Fresh faced, lively, always ahead.
Never looking sideways, instead
you threw a horseshoe in my path.
‘But I need four’. You didn’t laugh,
intend on the adventure trail.
Your childhood games would never fail
to catch my fancy. Red Riding Hood,
you led me into a dark wood.
But I was grabbed by the Green Hand
before the wolf could get me, and
you faced his sharpened appetite.
Some would say it served you right.
The mercy mission was bogus.
We hadn’t a granny known to us
So, the quest was to no avail.
This life is not a faery tale
Horse riding brought you down to earth.
But you preferred boats. The wide berth
of Dublin Bay did not daunt you
as long as you were your own crew.
You had further horizons than
most people, with your imagination
often stretched beyond what could be
reached. You set your own reality.
Nora, my middle sister, goodbye.
We didn’t always see eye to eye,
I being behind you. As a boy
you were my leader, my envoy
into a world beyond my grasp.
I wish to follow your last gasp
to where you imagined, a place
of surprise, but at my own pace.
There crying wolf is not a need.
And no one questions a good deed.
Beasts of prey and humans aren’t confused.
Souls with benevolence are enthused.
Indulgence is an impulse that is pure
and simple; having the allure
of an April shower for spring flowers.
Time is counted in thoughts not hours.
On Dalkey Hill you saw it coming:
above you the clouds were running;
the sun broke through with its last rays;
and as twilight fell you were raised
by a ‘disembodied joy that came
from nowhere’; airy nothings reign
in the still of night so a bird
can lighten its thrill to be heard.
My truculent friend of later years
your hug was a hearty assurance
that the brave rise above present fears:
trust in life’s goodness and take your chance.
You were the ring-mistress of all moods,
veering from joy at the merry dance
we lead ourselves, to robust etudes
at the gracelessness that’s sometimes mans.
Your eye caught people off-guard to guess
how they’d like to look. But being less sure

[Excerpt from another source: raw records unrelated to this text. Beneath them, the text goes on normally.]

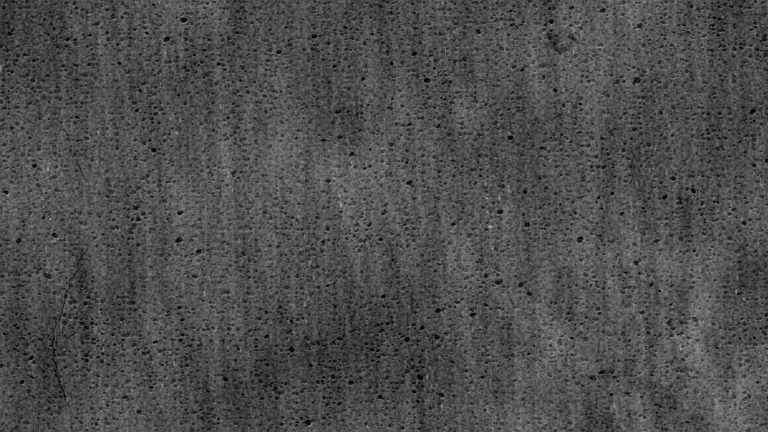
A WebGL 2 fragment shader for this texture:

```glsl
#version 300 es
precision highp float;
// Weathered dark concrete: fine pits, air holes, vertical streaks, a crack and pale wear.

#define BASE_TONE 0.318
#define MOTTLE 0.13
#define STREAKS 0.085
#define GRAIN 0.15
#define PIT_SCALE 82.0
#define PIT_SHARE 0.60
#define PIT_DEPTH 0.165
#define HOLE_SCALE 30.0
#define HOLE_SHARE 0.13
#define HOLE_DEPTH 0.25
#define RIM_LIGHT 0.10
#define FLECKS 0.22

uniform vec2 u_resolution;
out vec4 fragColor;

vec2 hash2(vec2 p) {
  vec3 q = fract(p.xyx * vec3(0.1031, 0.1030, 0.0973));
  q += dot(q, q.yzx + 33.33);
  return fract((q.xx + q.yz) * q.zy);
}

// Gradient noise, roughly -0.7 to 0.7
float corner(vec2 cell, vec2 offset) {
  float angle = 6.2832 * hash2(cell + 57.0).x;
  return dot(vec2(cos(angle), sin(angle)), offset);
}

float noise(vec2 p) {
  vec2 i = floor(p), f = fract(p), e = vec2(1.0, 0.0);
  vec2 w = f * f * f * (f * (f * 6.0 - 15.0) + 10.0);
  return mix(mix(corner(i, f), corner(i + e, f - e), w.x),
             mix(corner(i + e.yx, f - e.yx), corner(i + 1.0, f - 1.0), w.x), w.y);
}

float fbm(vec2 p) {
  float sum = 0.0, amp = 1.0;
  for (int i = 0; i < 4; i++) {
    sum += amp * noise(p);
    p = mat2(1.6, 1.2, -1.2, 1.6) * p + 7.3;
    amp *= 0.55;
  }
  return sum;
}

// Scattered round hollows: x = shadowed floor, y = lit lower rim
vec2 hollows(vec2 p, float scale, float share, vec2 radii) {
  vec2 q = p * scale, cell = floor(q), result = vec2(0.0);
  float soft = 0.65 * scale / u_resolution.y;
  for (int y = -1; y <= 1; y++)
  for (int x = -1; x <= 1; x++) {
    vec2 id = cell + vec2(x, y);
    vec2 place = hash2(id + scale), kind = hash2(id + scale + 191.0);
    if (kind.x > share) continue;
    float r = mix(radii.x, radii.y, kind.y * kind.y);
    vec2 d = q - id - 0.15 - 0.7 * place;
    d.y *= 0.95 + 0.5 * place.x;
    d.x += d.y * (place.y - 0.5);
    float dark = 1.0 - smoothstep(r - soft, r + soft, length(d));
    float lit = 1.0 - smoothstep(r - soft, r + soft, length(d + vec2(-0.15, 0.75) * r));
    result = max(result, vec2(dark, lit * (1.0 - dark)));
  }
  return result;
}

// Soft line of given half width
float stroke(float d, float halfWidth) {
  float soft = 0.8 / u_resolution.y;
  return 1.0 - smoothstep(halfWidth - soft, halfWidth + soft, abs(d));
}

void main() {
  vec2 p = gl_FragCoord.xy / u_resolution.y;
  vec2 lean = vec2(p.x + 0.06 * p.y, p.y);

  // Broad stains, paler toward the lower right
  float tone = BASE_TONE + MOTTLE * 0.75 * fbm(p * 2.6 + 3.0);
  tone += 0.045 * exp(-14.0 * dot(p - vec2(1.0, 0.56), p - vec2(1.0, 0.56)));
  float wear = exp(-9.0 * dot(p - vec2(1.52, 0.14), p - vec2(1.52, 0.14)));
  tone += wear * (0.035 + 0.16 * fbm(p * 9.0));
  tone -= 0.05 * exp(-20.0 * dot(p - vec2(0.88, 0.27), p - vec2(0.88, 0.27)));
  tone -= 0.03 * smoothstep(0.25, 0.0, p.x);

  // Vertical streaks and mineral grain
  tone += STREAKS * (noise(lean * vec2(26.0, 3.5)) + 0.8 * noise(lean * vec2(75.0, 9.0)));
  tone += GRAIN * (0.75 * noise(p * 93.7) + noise(p * 171.3 + 11.0));

  // Pale flecks, gathered along the streaks
  float gather = smoothstep(-0.1, 0.45, noise(lean * vec2(17.0, 3.0) + 40.0));
  float fleck = smoothstep(0.30, 0.58, noise(lean * vec2(125.0, 60.0) + 23.0));
  tone += FLECKS * fleck * gather;

  // Fine pits everywhere, larger holes in loose groups
  vec2 pits = hollows(p, PIT_SCALE, PIT_SHARE, vec2(0.20, 0.46));
  float pitFade = 0.8 + 0.6 * noise(p * 7.0 + 5.0);
  tone += pitFade * (RIM_LIGHT * pits.y - PIT_DEPTH * pits.x);
  float crowd = 1.0 + 1.4 * noise(p * 3.0 + 60.0);
  vec2 holes = hollows(p, HOLE_SCALE, HOLE_SHARE * crowd, vec2(0.10, 0.23));
  tone += 0.7 * RIM_LIGHT * holes.y - HOLE_DEPTH * holes.x;

  // Wandering crack with a pale broken edge
  float path = 0.165 + 0.045 * cos((p.y - 0.5) * 9.8);
  path += 0.022 * noise(vec2(p.y * 9.0, 2.5)) + 0.010 * noise(vec2(p.y * 38.0, 8.5));
  float broken = smoothstep(-0.35, 0.25, noise(vec2(p.y * 13.0, 4.5)));
  tone -= 0.16 * broken * stroke(p.x - path, 0.0014);
  tone += 0.11 * broken * stroke(p.x - path - 0.004, 0.0012) * gather;

  // Faint slanted scratches
  for (int i = 0; i < 5; i++) {
    vec2 h = hash2(vec2(i, 71.0));
    vec2 d = p - vec2(1.50 + 0.18 * h.x, 0.48 + 0.22 * h.y);
    float span = 1.0 - smoothstep(0.03, 0.10, abs(d.y));
    tone += 0.07 * span * stroke(d.x - (0.4 + 0.25 * h.y) * d.y, 0.001);
  }

  // Ragged chip near the top
  vec2 chip = (p - vec2(1.295, 0.907)) * vec2(1.0, 1.15);
  float rag = length(chip) + 0.022 * noise(p * 36.0);
  float inside = 1.0 - smoothstep(0.030, 0.042, rag);
  tone += inside * (0.22 * noise(p * vec2(40.0, 65.0)) - 0.075);

  fragColor = vec4(vec3(clamp(tone, 0.035, 0.85)), 1.0);
}
```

of yourself, you emoted an excess
that made friendship with you an adventure.
Your world was made for the dove release
of music, Mozart to fanfare bands.
Tooting your clarinet brought you peace,
and books. Cliff-hangers were your romance.
For a big woman you had small hands.
Not made I think to wipe away tears,
but to wave cou-cou as you advance
your broad smile that grew younger with the years.
Adieu Jeanne Moreau
(1928 – 2014)
My jolie laide in darkest hues,
mood richly woven Biedermeier,
demure the lighting you chose
to knit yourself into a thick
suit so tight that it excludes air.
I’m breathless. You’re anaerobic.
Fully formed, and without stage fright,
you skipped past being an ingénue,
dancing like your mother the light-
fantastique, on your stage debut
at the Comedie, every night
taking your bow with a bored moue.
Ma Buckley taught you how to stamp:
Da, Antoine Desiré, how to hop:
And life, how to stand on your hands.
the world is upside down: so, stop
at nothing, girl, and take your chance
as Joan of Arc or a trollop.
Moreau, the New Wave saint of sin:
the maid who unmanned the master:
the go-go between Jules and Jim,
called Catherine (almost named after
your mother). My only regret
you never got to play Colette.
Years taught you not to act your age.
Scandal was your school: you couldn’t fail
to shock, and make the world your stage,
scaling life’s slippery spiral ramp
without a hand on the safety rail.
I wait to lick your postal stamp.